Many of us repeatedly chew on little and big grievance like a dog on a bone. Offenses and sins committed against us are not easy to forget or forgive. The more we chew on them, the bigger they grow. God sent Jesus his Son into our world as an eternal answer to endless prayers concerning the devastation of sin and death troubling us.

Birthday Wants

21 Apr

What You Want and What You Get May Not Match

Ed, my old neighbor from Saskatchewan, phoned last week to wish me a happy birthday. He had to inform me that I’m becoming a genuine, antique, with every birthday.  “What did you want for your birthday and what did you get?” Ed asked me. I had a list ready because my old neighbor has asked those same questions, each year since I have known him. He needed to chew on my answer for at least five seconds.

I told Ed that as an antique I still wanted Freud’s primary needs met, which are to seek pleasure and to avoid pain. I also wanted another year when I didn’t lose my mind or control over my body.
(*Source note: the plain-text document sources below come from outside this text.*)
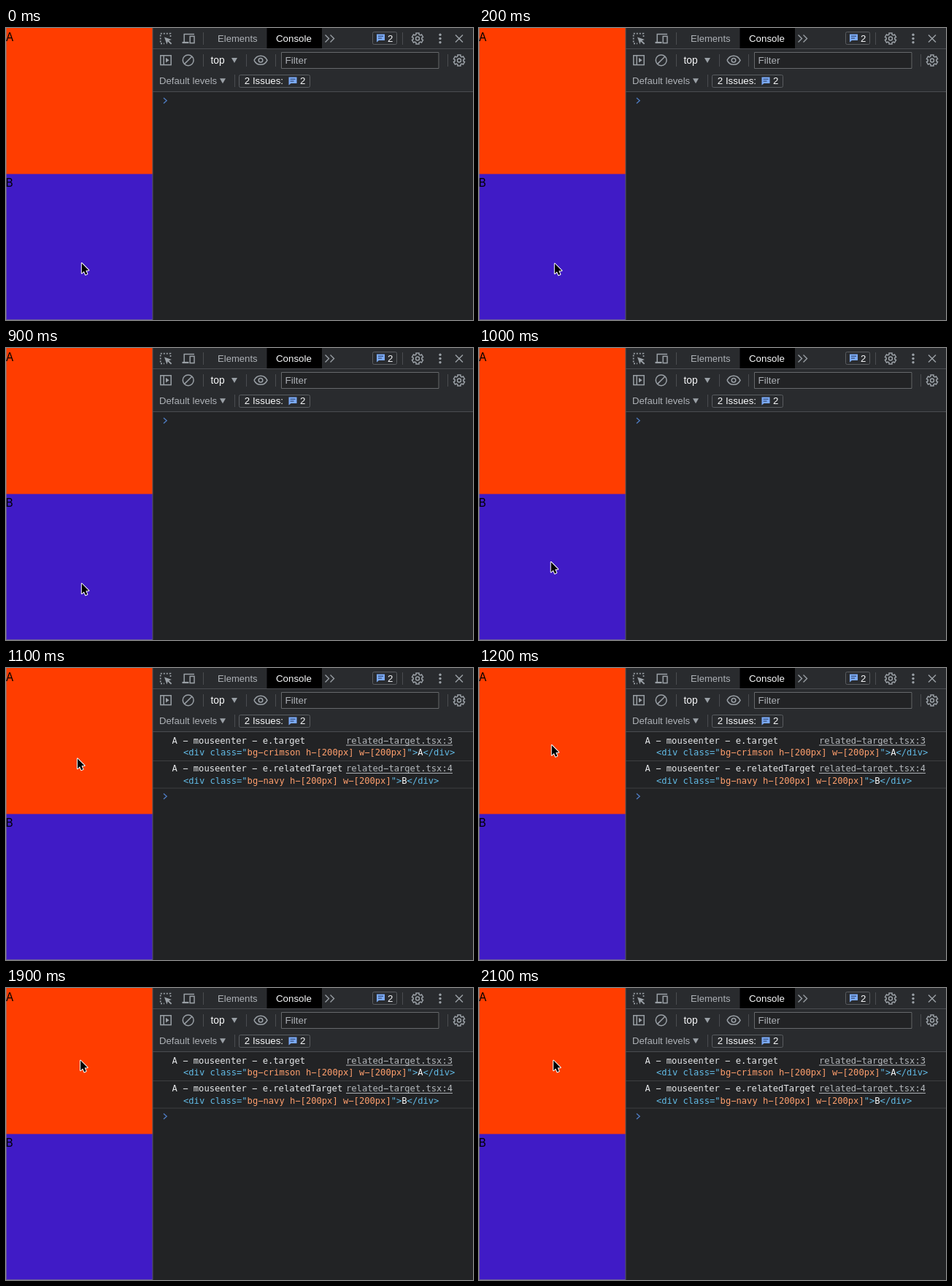
An HTML page with a canvas that plays this animation: 640 px wide and 401 px high, repeating every 2620 ms.

```html
<!DOCTYPE html>
<html lang="en">
<head>
<meta charset="utf-8">
<title>Console demo</title>
<style>
html, body { margin: 0; width: 100%; height: 100%; overflow: hidden; background: #202124; }
canvas { display: block; width: 640px; height: 401px; }
</style>
</head>
<body>
<canvas id="stage"></canvas>
<script>
const W = 640, H = 401, LOOP = 2620;
const canvas = document.getElementById('stage');
const scale = window.devicePixelRatio || 1;
canvas.width = Math.round(W * scale);
canvas.height = Math.round(H * scale);
const ctx = canvas.getContext('2d');

const SANS = '"Liberation Sans", Arial, sans-serif';
const MONO = '"DejaVu Sans Mono", monospace';
const PAGE = 'Inter, sans-serif';
const GRAY = '#9aa0a6', LABEL = '#adb1b6', WHITE = '#f8f9fa', BLUE = '#62bbe6', ORANGE = '#ff9f6d';
const BAR = '#292b2e', BODY = '#222325', RULE = '#4a4c50', EDGE = 'rgba(130,130,130,.6)';

// [start time, tip x, tip y]: the pointer jumps at each start time
const PATH = [
  [0, 103.8, 323], [200, 103.8, 323.6], [1000, 98.7, 294], [1100, 98, 124.4],
  [1200, 99.7, 106], [1300, 101.5, 101], [1400, 102.1, 99.6]
];
const LOG_TIME = 1100;

function rect(x, y, w, h, color) {
  ctx.fillStyle = color;
  ctx.fillRect(x, y, w, h);
}

function frame(x, y, w, h, color, radius = 0) {
  ctx.strokeStyle = color;
  ctx.lineWidth = 1;
  ctx.beginPath();
  ctx.roundRect(x + 0.5, y + 0.5, w - 1, h - 1, radius);
  ctx.stroke();
}

function text(str, x, y, color, size = 13.3, family = SANS) {
  ctx.font = `${size}px ${family}`;
  ctx.fillStyle = color;
  ctx.fillText(str, x, y);
  return x + ctx.measureText(str).width;
}

// The minus sign gives the console font its wide hyphen.
const mono = (str, x, y, color) => text(str.replaceAll('-', '\u2212'), x, y, color, 12.13, MONO);

function line(points, color = GRAY, width = 1.5, closed = false) {
  ctx.strokeStyle = color;
  ctx.lineWidth = width;
  trace(points, closed);
  ctx.stroke();
}

function shape(points, color) {
  ctx.fillStyle = color;
  trace(points, true);
  ctx.fill();
}

function trace(points, closed) {
  ctx.beginPath();
  points.forEach(([x, y]) => ctx.lineTo(x, y));
  if (closed) ctx.closePath();
}

function ring(x, y, r, width = 1.5) {
  ctx.strokeStyle = GRAY;
  ctx.lineWidth = width;
  ctx.beginPath();
  ctx.arc(x, y, r, 0, Math.PI * 2);
  ctx.stroke();
}

function dot(x, y, r) {
  ctx.fillStyle = GRAY;
  ctx.beginPath();
  ctx.arc(x, y, r, 0, Math.PI * 2);
  ctx.fill();
}

function gear(x, y) {
  const points = [];
  for (let i = 0; i < 6; i++) {
    for (const [offset, r] of [[-0.36, 5.9], [-0.26, 7.8], [0.26, 7.8], [0.36, 5.9]]) {
      const a = i * Math.PI / 3 + Math.PI / 2 + offset;
      points.push([x + r * Math.cos(a), y + r * Math.sin(a)]);
    }
  }
  line(points, GRAY, 1.5, true);
  ring(x, y, 2.5);
}

function caret(x, y, color) {
  shape([[x, y], [x + 8, y], [x + 4, y + 7]], color);
}

function bubble(x, y) {
  shape([[x, y], [x + 11, y], [x + 11, y + 8.5], [x + 3, y + 8.5], [x, y + 11]], '#7baaf7');
  rect(x + 2, y + 2.2, 7, 1.1, '#30466b');
  rect(x + 2, y + 5, 5, 1.1, '#30466b');
}

function inspectIcon() {
  ctx.setLineDash([2, 2]);
  line([[225.5, 12], [225.5, 7.7], [211.7, 7.7], [211.7, 21.3], [217, 21.3]], GRAY, 1.7);
  ctx.setLineDash([]);
  shape([[217, 12.5], [227, 16], [223.2, 17.3], [227.3, 21.2], [225.9, 22.6],
    [221.8, 18.6], [220.4, 22.4]], GRAY);
}

function deviceIcon() {
  line([[258, 8.4], [244.2, 8.4], [244.2, 19.2]], GRAY, 1.5);
  line([[241.5, 20], [250.5, 20]], GRAY, 2.2);
  ctx.strokeStyle = GRAY;
  ctx.lineWidth = 1.5;
  ctx.strokeRect(252.2, 11.4, 5.8, 9.2);
}

function sidebarIcon() {
  ctx.strokeStyle = GRAY;
  ctx.lineWidth = 1.5;
  ctx.strokeRect(211.8, 37.8, 14.4, 12.8);
  line([[216.2, 38], [216.2, 50.5]]);
  shape([[219, 40.8], [223.6, 44.2], [219, 47.6]], GRAY);
}

function eyeIcon(x, y) {
  ctx.strokeStyle = GRAY;
  ctx.lineWidth = 1.5;
  ctx.beginPath();
  ctx.moveTo(x - 9, y);
  ctx.bezierCurveTo(x - 5, y - 8, x + 5, y - 8, x + 9, y);
  ctx.bezierCurveTo(x + 5, y + 8, x - 5, y + 8, x - 9, y);
  ctx.stroke();
  ring(x, y, 2.8);
}

function drawPage() {
  rect(0, 0, 201, 201, '#ff3d00');
  rect(0, 200.5, 201, 200.5, '#401bc6');
  rect(0, 0, 1, H, EDGE);
  rect(1, H - 1, 200, 1, EDGE);
  text('A', -0.2, 17.7, '#000', 15.6, PAGE);
  text('B', -0.6, 218, '#000', 15.6, PAGE);
}

function drawTabs() {
  rect(357.5, 0, 75.5, 28, '#000');
  rect(201, 28, 439, 1, RULE);
  inspectIcon();
  deviceIcon();
  rect(270, 6, 1, 17, RULE);
  text('Elements', 290, 19, LABEL, 13.1);
  text('Console', 370, 19, WHITE);
  for (const x of [437.5, 444.5]) line([[x, 9.5], [x + 5, 14.5], [x, 19.5]], GRAY, 1.4);
  frame(502, 5, 34, 18, '#5a5d61', 2);
  bubble(508, 8.5);
  text('2', 523, 18.5, WHITE);
  rect(543, 6, 1, 17, RULE);
  gear(564, 14.5);
  for (const y of [9.3, 14.5, 19.7]) dot(595, y, 1.7);
  line([[616, 9.5], [626, 19.5]]);
  line([[626, 9.5], [616, 19.5]]);
}

function drawToolbar() {
  sidebarIcon();
  ring(249.7, 44.3, 7.4);
  line([[244.6, 49.4], [254.8, 39.2]]);
  for (const x of [270, 329, 369, 605]) rect(x, 36, 1, 17, RULE);
  text('top', 280.4, 49, WHITE, 13.8);
  caret(309, 41, GRAY);
  eyeIcon(349, 44.3);
  rect(377, 33, 216.5, 23, BODY);
  frame(377, 33, 216.5, 23, '#66686b');
  text('Filter', 382.5, 49, LABEL, 13.5);
  gear(621, 44.5);

  text('Default levels', 210, 77.3, LABEL, 13.2);
  caret(293, 69.3, GRAY);
  rect(313, 64, 1, 17, RULE);
  frame(319, 64, 98, 18, '#5a5d61', 2);
  text('2 Issues:', 326.8, 77.3, WHITE, 13.3);
  bubble(387.5, 67.5);
  text('2', 403, 77.3, WHITE);
}

function drawEntry(y, label, lineNo, color, letter) {
  mono(`A - mouseenter - ${label}`, 227.6, y, '#e6e8ea');
  const end = mono(`related-target.tsx:${lineNo}`, 466, y, '#b4b8bc');
  rect(466, y + 1.5, end - 466, 1, '#b4b8bc');

  const parts = [
    ['<div class="', BLUE], [`bg-${color} h-[200px] w-[200px]`, ORANGE],
    ['">', BLUE], [letter, WHITE], ['</div>', BLUE]
  ];
  let x = 243;
  for (const [str, tint] of parts) x = mono(str, x, y + 16.4, tint);
}

function drawConsole(logged) {
  if (logged) {
    drawEntry(104, 'e.target', 3, 'crimson', 'A');
    rect(201, 127, 439, 1, '#3d3e41');
    drawEntry(142.4, 'e.relatedTarget', 4, 'navy', 'B');
    rect(201, 164.5, 439, 1, '#3d3e41');
  }
  const y = logged ? 176.3 : 99.8;
  line([[216, y - 3.8], [220.2, y], [216, y + 3.8]], '#4f7dc4', 1.3);
}

function drawPointer(x, y) {
  const size = 0.87;
  const points = [[0, 0], [0, 15.8], [3.6, 12.5], [6, 18.1], [8.7, 16.9], [6.3, 11.4], [11, 11.1]]
    .map(([dx, dy]) => [x + dx * size, y + dy * size]);
  ctx.lineJoin = 'round';
  line(points, '#fff', 2, true);
  ctx.lineJoin = 'miter';
  shape(points, '#000');
}

function draw(t) {
  ctx.setTransform(scale, 0, 0, scale, 0, 0);
  drawPage();
  rect(201, 0, 439, 88, BAR);
  rect(201, 88, 439, 313, BODY);
  rect(201, 87, 439, 1, RULE);
  drawTabs();
  drawToolbar();
  drawConsole(t >= LOG_TIME);
  rect(200.5, 0, 1, H, '#55575a');
  const [, x, y] = PATH.findLast(([start]) => t >= start);
  drawPointer(x, y);
}

const startTime = performance.now();
function tick() {
  draw((performance.now() - startTime) % LOOP);
  requestAnimationFrame(tick);
}
tick();
</script>
</body>
</html>
```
What I wanted and didn’t get was a smaller potbelly, fewer wrinkles and hair growth instead of baldness. It would have been great to become less dull and more upbeat, but it didn’t happen as a birthday gift. Nor did I become able to eat whatever I like without gaining weight. Last of all, even on my birthday no one recognized me as talented or brilliant.


21 Apr

Maybe I will, or Maybe I Won’t!

Ed, my old neighbor from Saskatchewan, was convinced I should not take a plot in a community garden here in the city. “Gardens are no place for any man, even an old geezer like you,” Ed insisted over the phone last week. I have a few weeks to decide if I will garden here in Chilliwack. A community garden plot would allow me to try gardening in BC. I have gardened in Ontario, Saskatchewan, and Alberta. Now I have a chance to garden in one more province. I feel it is an opportunity too good to pass up, but I’m stuck between maybe I will, and maybe I won’t.

“The weather, weeds, bugs, and blights are just as troublesome in British Columbia as they are here in Saskatchewan,” Ed warned me. I could not argue with him as gardening is always a challenge, but the frost free days are considerably longer in number here in Chilliwack as compared to Melville, Saskatchewan. My old neighbor believed that golfing and fishing should consume my time and energy in the days ahead. I admit that saying that I have gone golfing or gone fishing, could be viewed as better by some, rather than saying that I have gone to the garden. Ed does not want to hear that I am a gardener.

Spring Fever

10 Apr

You Need More Not Less!

Spring fever can unsettle anyone and my old neighbor Ed, from Saskatchewan, was suffering from it last week. Ed claimed that Spring fever was an infection of the weather. One day it seems like winter has moved on, and then it turns around and comes back a day or two later. Hopes rise and fall in the yearly struggle between nasty and nice temperatures. Nasty means snow and frost. Nice means warmth enough to sprout blossoms and growth in the winter-dead rhubarb patch. It is the time of year folks are hungry for all the warm weather that they can get.

“As a farmer, you can never have too much good weather or money any season of the year,” my old neighbor said. I agreed that it often seems that way to all of us. Is it true that the good weather and the money we have, make us want to have more of each?  Not so long ago almost everyone wanted to win the $1.6 billion Powerball Lottery. When a couple made it public that they had won a great portion of the prize, they announced they were going to continue to live in their modest home keep their jobs. They planned to show up for work as if winning a huge amount of money had not happened to them. I wonder if that is still the case.